What New Jersey’s Powerful Anti-Wage Theft Law Means For Workers
August 28, 2019
by Charles Joseph
On August 6, 2019, New Jersey’s acting governor signed S1790 into law. The act includes stricter penalties for not paying wages and stronger protections for workers. What does the anti-wage theft law changes mean for workers in New Jersey?
Wage theft, including minimum wage and overtime violations, costs American workers billions of dollars each year. Low-wage workers alone lose an estimated $50 billion a year because of wage theft. In 2015-2016, the U.S. Department of Labor, states, and class action suits recovered a total of more than $2 billion in stolen wages, representing just a fraction of all unpaid wages.
Stronger legislation, like New Jersey’s anti-wage theft law, means workers recover more of their unpaid wages. Acting Governor Sheila Oliver, who signed the bill into law, said, “We must ensure that every hardworking individual in New Jersey receives the wages they worked hard to earn.”
New Jersey’s anti-wage theft law includes some of the strongest protections in the country. Victims of wage theft can now recover all the unpaid wages plus liquidated damages equivalent to 200% of the unpaid wages. The act also covers wages lost because of retaliation and attorney’s fees.
New Jersey workers can now file for wage theft for up to six years, extending the former two year statute of limitations.
The act also includes strong penalties for violators of the state’s Wage Payment Law. Employers who knowingly withhold wages from workers must pay fines of up to $10,000 or face imprisonment of up to 18 months.
Employers who fail to pay wages within 30 days can also face fines, penalties of 20% of wages owed, and possible imprisonment. The act makes repeat violations of the law, described as a pattern of wage nonpayment, a crime in the third degree.
“Wage theft is immoral, intolerable and yet, far too common,” said Senator Loretta Weinberg. “More often than not, it is those at the lowest rungs of our socioeconomic ladder that are taken advantage of by their employer. It falls on us, therefore, to defend those who don’t generally have the means to defend themselves.”
Weinberg, a co-sponsor of the bill, explains, “Giving employees greater power and protections is an important step in the path towards everyone earning a living wage.”
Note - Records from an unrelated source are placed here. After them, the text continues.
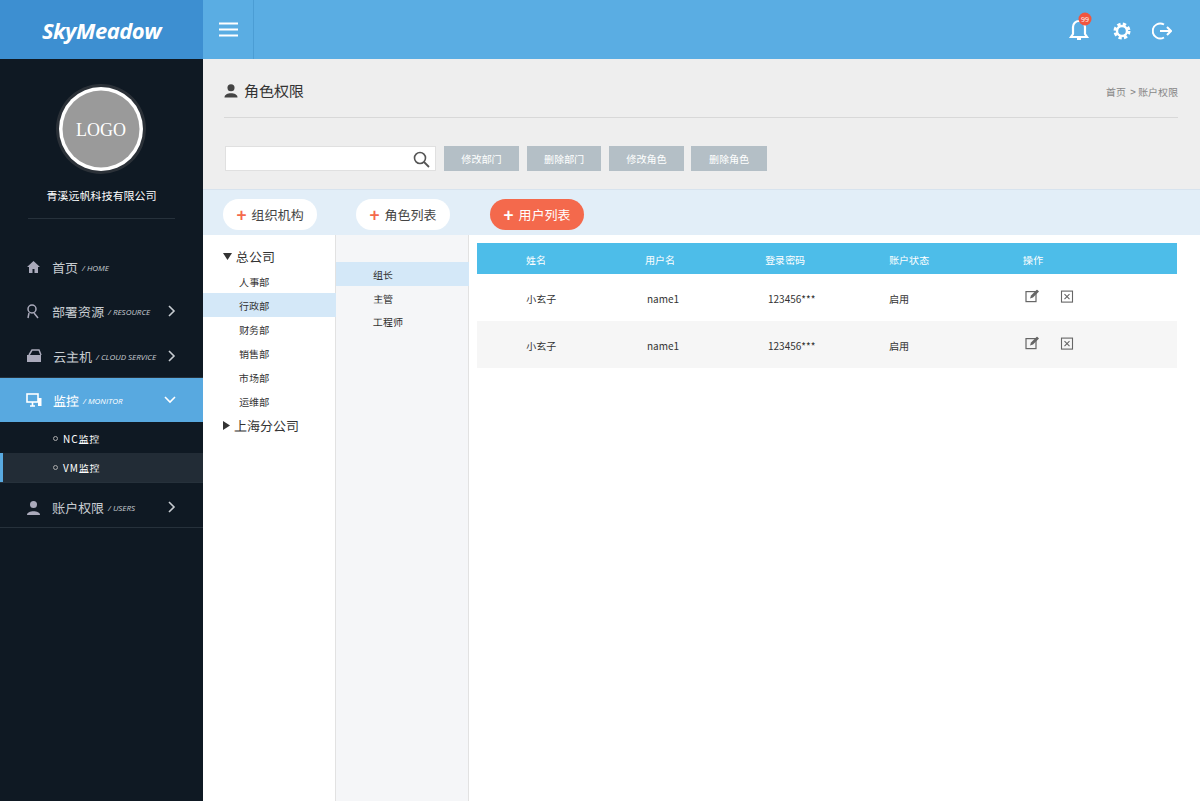
<!DOCTYPE html>
<html lang="zh">
<head>
<meta charset="utf-8">
<title>角色权限</title>
<link rel="stylesheet" href="https://fonts.googleapis.com/css2?family=Noto+Sans+SC:wght@400;500;700&family=Open+Sans:ital,wght@1,400;1,700&display=swap">
<style>
:root{
  --brand-blue:#3d8fd1;
  --top-blue:#5aade3;
  --side-dark:#0f1923;
  --side-active:#58a9e0;
  --side-sub:#222c36;
  --side-line:#26313b;
  --side-text:#c7ccd1;
  --page-bg:#eeeeee;
  --tab-band:#e2eef8;
  --pill-orange:#f4694c;
  --btn-grey:#b4bfc6;
  --table-head:#4dbde9;
  --row-alt:#f6f6f6;
  --col-grey:#f5f6f8;
  --select-blue:#d4e8f8;
  --text-dark:#333333;
  --text-mid:#555555;
  --border:#e2e2e2;
}
*{margin:0;padding:0;box-sizing:border-box}
html,body{width:1200px;height:801px;overflow:hidden}
body{position:relative;font-family:"Noto Sans SC",sans-serif;background:var(--page-bg);color:var(--text-dark)}
.abs{position:absolute}
.brand{left:0;top:0;width:203px;height:59px;background:var(--brand-blue);color:#fff;font:italic 700 22px "Open Sans",sans-serif;display:flex;align-items:center;justify-content:center;letter-spacing:-.5px}
.topbar{left:203px;top:0;right:0;height:59px;background:var(--top-blue)}
.menu-toggle{left:0;top:0;width:51px;height:59px;border-right:1px solid #4b9dd4}
.sidebar{left:0;top:59px;width:203px;bottom:0;background:var(--side-dark)}
.company{top:128px;width:203px;text-align:center;color:#fff;font-size:11px}
.side-sep{left:0;width:203px;height:1px;background:var(--side-line)}
.nav-item{left:0;width:203px;height:40px;display:flex;align-items:center;color:var(--side-text);font-size:13px}
.nav-item svg{margin:0 11px 0 26px}
.nav-item em{font:italic 8px "Open Sans",sans-serif;margin-left:4px}
.nav-item .chev{position:absolute;right:16px}
.nav-item.active{background:var(--side-active);color:#fff}
.sub{left:0;width:203px;height:29px;display:flex;align-items:center;padding-left:53px;color:#fff;font-size:10px;letter-spacing:1px}
.sub i{width:5px;height:5px;border:1px solid #aaa;border-radius:50%;margin-right:5px}
.sub.current{background:var(--side-sub);border-left:3px solid var(--side-active);padding-left:50px}
.page-title{left:224px;top:80px;font-size:15px;display:flex;align-items:center;gap:6px}
.crumb{right:22px;top:84px;font-size:10px;color:#888}
.title-rule{left:224px;top:117px;width:954px;height:1px;background:#d8d8d8}
.search{left:225px;top:146px;width:211px;height:25px;background:#fff;border:1px solid #e0e0e0}
.search svg{position:absolute;right:5px;top:4px}
.tool{top:146px;height:25px;background:var(--btn-grey);color:#fff;font-size:10px;display:flex;align-items:center;justify-content:center}
.tab-band{left:203px;top:189px;right:0;height:46px;background:var(--tab-band);border-top:1px solid #d7e3ee}
.pill{top:199px;height:31px;width:94px;border-radius:16px;background:#fff;font-size:13px;display:flex;align-items:center;justify-content:center;gap:5px;color:#444;text-decoration:none}
.pill b{color:var(--pill-orange);font-size:17px;font-weight:700}
.pill.on{background:var(--pill-orange);color:#fff}
.pill.on b{color:#fff}
.tree{left:203px;top:235px;width:133px;bottom:0;background:#fff;border-right:1px solid var(--border)}
.roles{left:336px;top:235px;width:133px;bottom:0;background:var(--col-grey);border-right:1px solid var(--border)}
.content{left:469px;top:235px;right:0;bottom:0;background:#fff}
.node{left:0;width:133px;height:24px;display:flex;align-items:center;padding-left:36px;font-size:10px}
.node.sel{background:var(--select-blue)}
.root{left:20px;font-size:13px;display:flex;align-items:center;gap:4px}
.role{left:0;width:133px;height:24px;display:flex;align-items:center;padding-left:37px;font-size:10px}
.role.sel{background:var(--select-blue)}
.grid{left:477px;top:243px;width:700px;font-size:10px}
.grid .row{position:relative;height:47px}
.grid .head{height:31px;background:var(--table-head);color:#fff}
.grid .alt{background:var(--row-alt)}
.grid span{position:absolute;top:50%;transform:translateY(-50%)}
.grid svg{position:absolute;top:50%;transform:translateY(-60%)}
</style>
</head>
<body>
<svg width="0" height="0" class="abs">
  <defs>
    <symbol id="chev-right" viewBox="0 0 8 12"><path d="M1 1l5 5-5 5" fill="none" stroke="#c7ccd1" stroke-width="1.6"/></symbol>
    <symbol id="edit-icon" viewBox="0 0 14 14"><rect x="1" y="2" width="10" height="10" fill="none" stroke="#666" stroke-width="1.2"/><path d="M5 9l1-3 6-6 2 2-6 6z" fill="#666"/></symbol>
    <symbol id="delete-icon" viewBox="0 0 14 14"><rect x="1.5" y="1.5" width="11" height="11" fill="none" stroke="#666" stroke-width="1.1"/><path d="M4.5 4.5l5 5M9.5 4.5l-5 5" stroke="#666" stroke-width="1.1"/></symbol>
  </defs>
</svg>

<div class="abs brand">SkyMeadow</div>
<header class="abs topbar">
  <div class="abs menu-toggle">
    <svg class="abs" style="left:16px;top:22px" width="19" height="15"><path d="M0 1.5h19M0 7.5h19M0 13.5h19" stroke="#fff" stroke-width="2.2"/></svg>
  </div>
  <svg class="abs" style="right:107px;top:12px" width="26" height="30" viewBox="0 0 26 30" aria-label="通知">
    <path d="M4 25h16l-2-3v-7a6 6 0 0 0-12 0v7z" fill="none" stroke="#fff" stroke-width="2.2"/><path d="M10 27h4" stroke="#fff" stroke-width="2"/>
    <circle cx="18" cy="7" r="6.5" fill="#f0553f"/><text x="18" y="9.5" font-size="7" fill="#fff" text-anchor="middle" font-family="Open Sans,sans-serif">99</text>
  </svg>
  <svg class="abs" style="right:68px;top:21px" width="20" height="20" viewBox="0 0 20 20" aria-label="设置">
    <circle cx="10" cy="10" r="6.5" fill="none" stroke="#fff" stroke-width="4" stroke-dasharray="3 2.1"/><circle cx="10" cy="10" r="5" fill="none" stroke="#fff" stroke-width="2.4"/>
  </svg>
  <svg class="abs" style="right:28px;top:21px" width="20" height="20" viewBox="0 0 20 20" aria-label="退出">
    <path d="M12 3.5a7.5 7.5 0 1 0 0 13" fill="none" stroke="#fff" stroke-width="2"/><path d="M8 10h11M15 6l4 4-4 4" fill="none" stroke="#fff" stroke-width="2"/>
  </svg>
</header>

<nav class="abs sidebar">
  <svg class="abs" style="left:55px;top:24px" width="92" height="92" viewBox="0 0 92 92">
    <circle cx="46" cy="46" r="45" fill="#2b3138"/><circle cx="46" cy="46" r="42" fill="#fff"/><circle cx="46" cy="46" r="38.5" fill="#9a9a9a"/>
    <text x="46" y="53" font-size="18" fill="#fff" text-anchor="middle" font-family="serif">LOGO</text>
  </svg>
  <div class="abs company">青溪远帆科技有限公司</div>
  <div class="abs side-sep" style="top:159px;left:28px;width:147px"></div>
  <div class="abs nav-item" style="top:188px"><svg width="15" height="14" viewBox="0 0 15 14"><path d="M7.5 1L1 7h2v6h3.5V9h2v4H12V7h2z" fill="#aab"/></svg>首页<em>/ HOME</em></div>
  <div class="abs nav-item" style="top:232px"><svg width="15" height="16" viewBox="0 0 15 16"><circle cx="6" cy="6" r="4" fill="none" stroke="#aab" stroke-width="1.5"/><path d="M8 10l4 5M3 10l-1 5" stroke="#aab" stroke-width="1.5"/></svg>部署资源<em>/ RESOURCE</em><svg class="chev" width="8" height="12"><use href="#chev-right"/></svg></div>
  <div class="abs nav-item" style="top:277px"><svg width="16" height="14" viewBox="0 0 16 14"><rect x="1" y="6" width="14" height="7" fill="#aab"/><path d="M3 6l3-5h7l2 5" fill="none" stroke="#aab" stroke-width="1.5"/></svg>云主机<em>/ CLOUD SERVICE</em><svg class="chev" width="8" height="12"><use href="#chev-right"/></svg></div>
  <div class="abs side-sep" style="top:318px"></div>
  <div class="abs nav-item active" style="top:319px;height:44px"><svg width="16" height="14" viewBox="0 0 16 14"><rect x="1" y="1" width="11" height="8" fill="none" stroke="#fff" stroke-width="1.6"/><path d="M4 13h5M6.5 9v4" stroke="#fff" stroke-width="1.6"/><rect x="12" y="5" width="3.5" height="8" fill="#fff"/></svg>监控<em>/ MONITOR</em><svg class="chev" width="12" height="8" viewBox="0 0 12 8"><path d="M1 1l5 5 5-5" fill="none" stroke="#fff" stroke-width="1.6"/></svg></div>
  <div class="abs sub" style="top:365px"><i></i>NC监控</div>
  <div class="abs sub current" style="top:394px"><i></i>VM监控</div>
  <div class="abs side-sep" style="top:423px"></div>
  <div class="abs nav-item" style="top:428px"><svg width="15" height="15" viewBox="0 0 15 15"><circle cx="7.5" cy="4.5" r="3.5" fill="#aab"/><path d="M1 15c0-5 13-5 13 0z" fill="#aab"/></svg>账户权限<em>/ USERS</em><svg class="chev" width="8" height="12"><use href="#chev-right"/></svg></div>
  <div class="abs side-sep" style="top:468px"></div>
</nav>

<main>
  <h1 class="abs page-title" style="font-weight:400"><svg width="14" height="15" viewBox="0 0 15 15"><circle cx="7.5" cy="4.5" r="3.8" fill="#444"/><path d="M0.5 15c0-6 14-6 14 0z" fill="#444"/></svg>角色权限</h1>
  <div class="abs crumb">首页 &nbsp;&gt; 账户权限</div>
  <div class="abs title-rule"></div>

  <div class="abs search"><svg width="17" height="17" viewBox="0 0 17 17"><circle cx="7" cy="7" r="5.5" fill="none" stroke="#555" stroke-width="1.6"/><path d="M11 11l5 5" stroke="#555" stroke-width="1.8"/></svg></div>
  <div class="abs tool" style="left:444px;width:75px">修改部门</div>
  <div class="abs tool" style="left:527px;width:74px">删除部门</div>
  <div class="abs tool" style="left:609px;width:75px">修改角色</div>
  <div class="abs tool" style="left:691px;width:76px">删除角色</div>

  <div class="abs tab-band"></div>
  <a href="#" class="abs pill" style="left:223px"><b>+</b>组织机构</a>
  <a href="#" class="abs pill" style="left:356px"><b>+</b>角色列表</a>
  <a href="#" class="abs pill on" style="left:490px"><b>+</b>用户列表</a>

  <section class="abs tree">
    <div class="abs root" style="top:12px"><svg width="9" height="7"><path d="M0 0h9L4.5 7z" fill="#333"/></svg>总公司</div>
    <div class="abs node" style="top:34px">人事部</div>
    <div class="abs node sel" style="top:58px">行政部</div>
    <div class="abs node" style="top:82px">财务部</div>
    <div class="abs node" style="top:106px">销售部</div>
    <div class="abs node" style="top:130px">市场部</div>
    <div class="abs node" style="top:154px">运维部</div>
    <div class="abs root" style="top:181px"><svg width="7" height="9"><path d="M0 0v9l7-4.5z" fill="#333"/></svg>上海分公司</div>
  </section>

  <section class="abs roles">
    <div class="abs role sel" style="top:27px">组长</div>
    <div class="abs role" style="top:51px">主管</div>
    <div class="abs role" style="top:74px">工程师</div>
  </section>

  <section class="abs content"></section>
  <div class="abs grid">
    <div class="row head"><span style="left:49px">姓名</span><span style="left:168px">用户名</span><span style="left:288px">登录密码</span><span style="left:412px">账户状态</span><span style="left:546px">操作</span></div>
    <div class="row"><span style="left:49px">小玄子</span><span style="left:170px">name1</span><span style="left:291px">123456***</span><span style="left:412px">启用</span><svg style="left:548px" width="14" height="14"><use href="#edit-icon"/></svg><svg style="left:583px" width="14" height="14"><use href="#delete-icon"/></svg></div>
    <div class="row alt"><span style="left:49px">小玄子</span><span style="left:170px">name1</span><span style="left:291px">123456***</span><span style="left:412px">启用</span><svg style="left:548px" width="14" height="14"><use href="#edit-icon"/></svg><svg style="left:583px" width="14" height="14"><use href="#delete-icon"/></svg></div>
  </div>
</main>
</body>
</html>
“The unscrupulous employers robbing the hard working people of New Jersey of their time and money need to face the consequences of their actions,” said Senator Linda Greenstein, also a co-sponsor of the bill. “When wage theft is apparent, there must be effective laws in place to protect the workers of our state and to punish the employers. Wage theft is a serious crime and it is about time that our laws reflect this.”
New Jersey’s new protections make it easier for workers to recover unpaid wages and create strong incentives for employers to pay their workers. Victims of wage theft can contact an employment lawyer for a free consultation to protect their rights.
The anti-wage theft law will go into effect on November 1, 2019.
Charles Joseph has over two decades of experience in employment law and wage theft. He is the founder of Working Now and Then and the founding partner of Joseph and Kirschenbaum, a firm that has recovered over $120 million for clients.